▸ Brief
Take the listing below and reproduce it in full. Change nothing.
++++ Data for review ++++
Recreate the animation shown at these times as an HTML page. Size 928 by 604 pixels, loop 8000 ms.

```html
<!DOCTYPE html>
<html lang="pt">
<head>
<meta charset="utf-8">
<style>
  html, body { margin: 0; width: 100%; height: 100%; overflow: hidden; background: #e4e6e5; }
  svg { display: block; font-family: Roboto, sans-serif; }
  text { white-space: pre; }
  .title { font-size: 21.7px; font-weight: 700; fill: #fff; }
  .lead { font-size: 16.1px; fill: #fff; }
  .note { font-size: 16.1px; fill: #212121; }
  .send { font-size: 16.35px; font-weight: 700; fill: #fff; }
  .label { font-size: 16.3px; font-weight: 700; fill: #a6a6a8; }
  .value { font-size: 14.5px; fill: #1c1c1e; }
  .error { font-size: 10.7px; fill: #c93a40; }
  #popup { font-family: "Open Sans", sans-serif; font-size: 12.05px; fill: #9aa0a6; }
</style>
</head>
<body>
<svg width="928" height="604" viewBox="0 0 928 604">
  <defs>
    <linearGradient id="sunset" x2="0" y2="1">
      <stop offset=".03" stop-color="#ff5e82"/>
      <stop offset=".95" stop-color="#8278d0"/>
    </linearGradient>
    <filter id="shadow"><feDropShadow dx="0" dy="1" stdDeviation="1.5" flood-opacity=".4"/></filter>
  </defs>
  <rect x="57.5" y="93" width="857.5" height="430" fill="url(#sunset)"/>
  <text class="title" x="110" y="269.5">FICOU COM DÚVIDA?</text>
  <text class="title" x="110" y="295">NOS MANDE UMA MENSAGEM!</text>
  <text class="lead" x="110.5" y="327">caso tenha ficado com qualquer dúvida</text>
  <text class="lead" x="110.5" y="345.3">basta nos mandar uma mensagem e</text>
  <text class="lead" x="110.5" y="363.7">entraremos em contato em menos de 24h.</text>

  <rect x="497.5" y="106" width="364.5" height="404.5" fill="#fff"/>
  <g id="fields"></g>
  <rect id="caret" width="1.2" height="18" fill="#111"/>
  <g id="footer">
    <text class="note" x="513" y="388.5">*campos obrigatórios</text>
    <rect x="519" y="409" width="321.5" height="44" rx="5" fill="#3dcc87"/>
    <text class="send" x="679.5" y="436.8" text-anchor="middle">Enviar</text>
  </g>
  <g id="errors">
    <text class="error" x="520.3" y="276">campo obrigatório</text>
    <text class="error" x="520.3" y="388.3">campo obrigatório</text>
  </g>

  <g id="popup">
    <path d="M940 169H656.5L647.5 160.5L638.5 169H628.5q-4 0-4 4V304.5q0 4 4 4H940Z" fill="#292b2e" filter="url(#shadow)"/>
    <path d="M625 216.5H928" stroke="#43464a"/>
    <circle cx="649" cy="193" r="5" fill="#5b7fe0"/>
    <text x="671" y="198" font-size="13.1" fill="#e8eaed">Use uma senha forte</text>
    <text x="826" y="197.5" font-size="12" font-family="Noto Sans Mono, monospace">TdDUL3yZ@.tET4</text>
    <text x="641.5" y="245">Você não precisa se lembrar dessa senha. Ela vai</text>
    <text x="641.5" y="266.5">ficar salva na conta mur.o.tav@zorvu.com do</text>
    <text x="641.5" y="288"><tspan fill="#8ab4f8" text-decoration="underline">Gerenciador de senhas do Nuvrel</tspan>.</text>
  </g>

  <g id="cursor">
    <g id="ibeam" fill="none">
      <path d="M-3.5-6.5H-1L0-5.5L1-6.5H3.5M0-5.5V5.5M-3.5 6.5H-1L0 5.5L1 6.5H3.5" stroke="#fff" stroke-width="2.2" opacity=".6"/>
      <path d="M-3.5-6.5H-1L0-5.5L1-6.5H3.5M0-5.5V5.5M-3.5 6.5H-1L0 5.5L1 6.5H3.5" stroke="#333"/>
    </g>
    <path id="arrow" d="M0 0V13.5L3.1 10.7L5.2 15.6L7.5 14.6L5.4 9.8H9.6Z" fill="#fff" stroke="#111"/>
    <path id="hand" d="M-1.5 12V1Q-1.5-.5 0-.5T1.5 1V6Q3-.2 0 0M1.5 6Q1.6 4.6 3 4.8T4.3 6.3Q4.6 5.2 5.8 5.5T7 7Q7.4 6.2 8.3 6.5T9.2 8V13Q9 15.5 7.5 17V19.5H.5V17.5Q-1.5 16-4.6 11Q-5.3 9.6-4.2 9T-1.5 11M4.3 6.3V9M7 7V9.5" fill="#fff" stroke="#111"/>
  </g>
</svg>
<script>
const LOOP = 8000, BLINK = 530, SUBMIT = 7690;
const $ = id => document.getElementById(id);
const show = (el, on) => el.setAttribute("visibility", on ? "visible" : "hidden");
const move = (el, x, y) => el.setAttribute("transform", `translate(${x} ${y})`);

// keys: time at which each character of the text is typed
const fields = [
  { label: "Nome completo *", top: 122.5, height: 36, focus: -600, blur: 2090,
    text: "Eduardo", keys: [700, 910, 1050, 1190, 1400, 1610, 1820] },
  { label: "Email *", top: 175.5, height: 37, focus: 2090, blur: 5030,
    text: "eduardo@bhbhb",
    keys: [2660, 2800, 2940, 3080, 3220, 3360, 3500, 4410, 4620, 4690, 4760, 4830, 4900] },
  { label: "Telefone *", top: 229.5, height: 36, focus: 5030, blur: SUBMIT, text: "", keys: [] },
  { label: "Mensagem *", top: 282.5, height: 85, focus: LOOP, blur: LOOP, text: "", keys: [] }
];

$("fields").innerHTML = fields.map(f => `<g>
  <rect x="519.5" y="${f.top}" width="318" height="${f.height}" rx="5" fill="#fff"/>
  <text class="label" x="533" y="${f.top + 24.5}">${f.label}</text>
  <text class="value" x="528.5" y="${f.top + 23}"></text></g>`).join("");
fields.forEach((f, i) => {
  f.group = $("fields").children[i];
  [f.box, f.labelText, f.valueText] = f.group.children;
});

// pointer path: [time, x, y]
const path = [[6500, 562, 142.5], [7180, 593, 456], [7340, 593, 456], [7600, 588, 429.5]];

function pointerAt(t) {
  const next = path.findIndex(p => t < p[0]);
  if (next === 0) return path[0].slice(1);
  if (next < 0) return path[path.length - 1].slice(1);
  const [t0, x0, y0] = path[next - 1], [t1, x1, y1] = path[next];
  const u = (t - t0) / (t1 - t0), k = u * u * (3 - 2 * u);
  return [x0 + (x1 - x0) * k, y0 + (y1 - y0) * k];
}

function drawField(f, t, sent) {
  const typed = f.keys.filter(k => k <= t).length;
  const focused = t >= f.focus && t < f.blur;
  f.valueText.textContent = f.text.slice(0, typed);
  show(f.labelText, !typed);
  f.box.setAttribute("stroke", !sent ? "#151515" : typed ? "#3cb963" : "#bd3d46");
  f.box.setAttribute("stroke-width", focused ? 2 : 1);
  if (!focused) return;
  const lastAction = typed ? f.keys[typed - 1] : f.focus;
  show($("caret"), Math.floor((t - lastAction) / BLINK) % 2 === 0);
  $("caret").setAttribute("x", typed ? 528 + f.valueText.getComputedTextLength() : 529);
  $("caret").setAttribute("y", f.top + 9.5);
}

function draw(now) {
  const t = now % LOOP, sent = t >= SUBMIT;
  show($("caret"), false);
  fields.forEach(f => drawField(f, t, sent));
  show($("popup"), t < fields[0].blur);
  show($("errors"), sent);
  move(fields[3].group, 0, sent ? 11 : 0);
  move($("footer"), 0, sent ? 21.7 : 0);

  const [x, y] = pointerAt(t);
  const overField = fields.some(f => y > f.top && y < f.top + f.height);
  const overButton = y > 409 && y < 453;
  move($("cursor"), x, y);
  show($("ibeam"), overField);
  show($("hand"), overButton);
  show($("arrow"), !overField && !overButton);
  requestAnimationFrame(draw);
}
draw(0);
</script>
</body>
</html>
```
++++
▸ Solution
Recreate the animation shown at these times as an HTML page. Size 928 by 604 pixels, loop 8000 ms.

```html
<!DOCTYPE html>
<html lang="pt">
<head>
<meta charset="utf-8">
<style>
  html, body { margin: 0; width: 100%; height: 100%; overflow: hidden; background: #e4e6e5; }
  svg { display: block; font-family: Roboto, sans-serif; }
  text { white-space: pre; }
  .title { font-size: 21.7px; font-weight: 700; fill: #fff; }
  .lead { font-size: 16.1px; fill: #fff; }
  .note { font-size: 16.1px; fill: #212121; }
  .send { font-size: 16.35px; font-weight: 700; fill: #fff; }
  .label { font-size: 16.3px; font-weight: 700; fill: #a6a6a8; }
  .value { font-size: 14.5px; fill: #1c1c1e; }
  .error { font-size: 10.7px; fill: #c93a40; }
  #popup { font-family: "Open Sans", sans-serif; font-size: 12.05px; fill: #9aa0a6; }
</style>
</head>
<body>
<svg width="928" height="604" viewBox="0 0 928 604">
  <defs>
    <linearGradient id="sunset" x2="0" y2="1">
      <stop offset=".03" stop-color="#ff5e82"/>
      <stop offset=".95" stop-color="#8278d0"/>
    </linearGradient>
    <filter id="shadow"><feDropShadow dx="0" dy="1" stdDeviation="1.5" flood-opacity=".4"/></filter>
  </defs>
  <rect x="57.5" y="93" width="857.5" height="430" fill="url(#sunset)"/>
  <text class="title" x="110" y="269.5">FICOU COM DÚVIDA?</text>
  <text class="title" x="110" y="295">NOS MANDE UMA MENSAGEM!</text>
  <text class="lead" x="110.5" y="327">caso tenha ficado com qualquer dúvida</text>
  <text class="lead" x="110.5" y="345.3">basta nos mandar uma mensagem e</text>
  <text class="lead" x="110.5" y="363.7">entraremos em contato em menos de 24h.</text>

  <rect x="497.5" y="106" width="364.5" height="404.5" fill="#fff"/>
  <g id="fields"></g>
  <rect id="caret" width="1.2" height="18" fill="#111"/>
  <g id="footer">
    <text class="note" x="513" y="388.5">*campos obrigatórios</text>
    <rect x="519" y="409" width="321.5" height="44" rx="5" fill="#3dcc87"/>
    <text class="send" x="679.5" y="436.8" text-anchor="middle">Enviar</text>
  </g>
  <g id="errors">
    <text class="error" x="520.3" y="276">campo obrigatório</text>
    <text class="error" x="520.3" y="388.3">campo obrigatório</text>
  </g>

  <g id="popup">
    <path d="M940 169H656.5L647.5 160.5L638.5 169H628.5q-4 0-4 4V304.5q0 4 4 4H940Z" fill="#292b2e" filter="url(#shadow)"/>
    <path d="M625 216.5H928" stroke="#43464a"/>
    <circle cx="649" cy="193" r="5" fill="#5b7fe0"/>
    <text x="671" y="198" font-size="13.1" fill="#e8eaed">Use uma senha forte</text>
    <text x="826" y="197.5" font-size="12" font-family="Noto Sans Mono, monospace">TdDUL3yZ@.tET4</text>
    <text x="641.5" y="245">Você não precisa se lembrar dessa senha. Ela vai</text>
    <text x="641.5" y="266.5">ficar salva na conta mur.o.tav@zorvu.com do</text>
    <text x="641.5" y="288"><tspan fill="#8ab4f8" text-decoration="underline">Gerenciador de senhas do Nuvrel</tspan>.</text>
  </g>

  <g id="cursor">
    <g id="ibeam" fill="none">
      <path d="M-3.5-6.5H-1L0-5.5L1-6.5H3.5M0-5.5V5.5M-3.5 6.5H-1L0 5.5L1 6.5H3.5" stroke="#fff" stroke-width="2.2" opacity=".6"/>
      <path d="M-3.5-6.5H-1L0-5.5L1-6.5H3.5M0-5.5V5.5M-3.5 6.5H-1L0 5.5L1 6.5H3.5" stroke="#333"/>
    </g>
    <path id="arrow" d="M0 0V13.5L3.1 10.7L5.2 15.6L7.5 14.6L5.4 9.8H9.6Z" fill="#fff" stroke="#111"/>
    <path id="hand" d="M-1.5 12V1Q-1.5-.5 0-.5T1.5 1V6Q3-.2 0 0M1.5 6Q1.6 4.6 3 4.8T4.3 6.3Q4.6 5.2 5.8 5.5T7 7Q7.4 6.2 8.3 6.5T9.2 8V13Q9 15.5 7.5 17V19.5H.5V17.5Q-1.5 16-4.6 11Q-5.3 9.6-4.2 9T-1.5 11M4.3 6.3V9M7 7V9.5" fill="#fff" stroke="#111"/>
  </g>
</svg>
<script>
const LOOP = 8000, BLINK = 530, SUBMIT = 7690;
const $ = id => document.getElementById(id);
const show = (el, on) => el.setAttribute("visibility", on ? "visible" : "hidden");
const move = (el, x, y) => el.setAttribute("transform", `translate(${x} ${y})`);

// keys: time at which each character of the text is typed
const fields = [
  { label: "Nome completo *", top: 122.5, height: 36, focus: -600, blur: 2090,
    text: "Eduardo", keys: [700, 910, 1050, 1190, 1400, 1610, 1820] },
  { label: "Email *", top: 175.5, height: 37, focus: 2090, blur: 5030,
    text: "eduardo@bhbhb",
    keys: [2660, 2800, 2940, 3080, 3220, 3360, 3500, 4410, 4620, 4690, 4760, 4830, 4900] },
  { label: "Telefone *", top: 229.5, height: 36, focus: 5030, blur: SUBMIT, text: "", keys: [] },
  { label: "Mensagem *", top: 282.5, height: 85, focus: LOOP, blur: LOOP, text: "", keys: [] }
];

$("fields").innerHTML = fields.map(f => `<g>
  <rect x="519.5" y="${f.top}" width="318" height="${f.height}" rx="5" fill="#fff"/>
  <text class="label" x="533" y="${f.top + 24.5}">${f.label}</text>
  <text class="value" x="528.5" y="${f.top + 23}"></text></g>`).join("");
fields.forEach((f, i) => {
  f.group = $("fields").children[i];
  [f.box, f.labelText, f.valueText] = f.group.children;
});

// pointer path: [time, x, y]
const path = [[6500, 562, 142.5], [7180, 593, 456], [7340, 593, 456], [7600, 588, 429.5]];

function pointerAt(t) {
  const next = path.findIndex(p => t < p[0]);
  if (next === 0) return path[0].slice(1);
  if (next < 0) return path[path.length - 1].slice(1);
  const [t0, x0, y0] = path[next - 1], [t1, x1, y1] = path[next];
  const u = (t - t0) / (t1 - t0), k = u * u * (3 - 2 * u);
  return [x0 + (x1 - x0) * k, y0 + (y1 - y0) * k];
}

function drawField(f, t, sent) {
  const typed = f.keys.filter(k => k <= t).length;
  const focused = t >= f.focus && t < f.blur;
  f.valueText.textContent = f.text.slice(0, typed);
  show(f.labelText, !typed);
  f.box.setAttribute("stroke", !sent ? "#151515" : typed ? "#3cb963" : "#bd3d46");
  f.box.setAttribute("stroke-width", focused ? 2 : 1);
  if (!focused) return;
  const lastAction = typed ? f.keys[typed - 1] : f.focus;
  show($("caret"), Math.floor((t - lastAction) / BLINK) % 2 === 0);
  $("caret").setAttribute("x", typed ? 528 + f.valueText.getComputedTextLength() : 529);
  $("caret").setAttribute("y", f.top + 9.5);
}

function draw(now) {
  const t = now % LOOP, sent = t >= SUBMIT;
  show($("caret"), false);
  fields.forEach(f => drawField(f, t, sent));
  show($("popup"), t < fields[0].blur);
  show($("errors"), sent);
  move(fields[3].group, 0, sent ? 11 : 0);
  move($("footer"), 0, sent ? 21.7 : 0);

  const [x, y] = pointerAt(t);
  const overField = fields.some(f => y > f.top && y < f.top + f.height);
  const overButton = y > 409 && y < 453;
  move($("cursor"), x, y);
  show($("ibeam"), overField);
  show($("hand"), overButton);
  show($("arrow"), !overField && !overButton);
  requestAnimationFrame(draw);
}
draw(0);
</script>
</body>
</html>
```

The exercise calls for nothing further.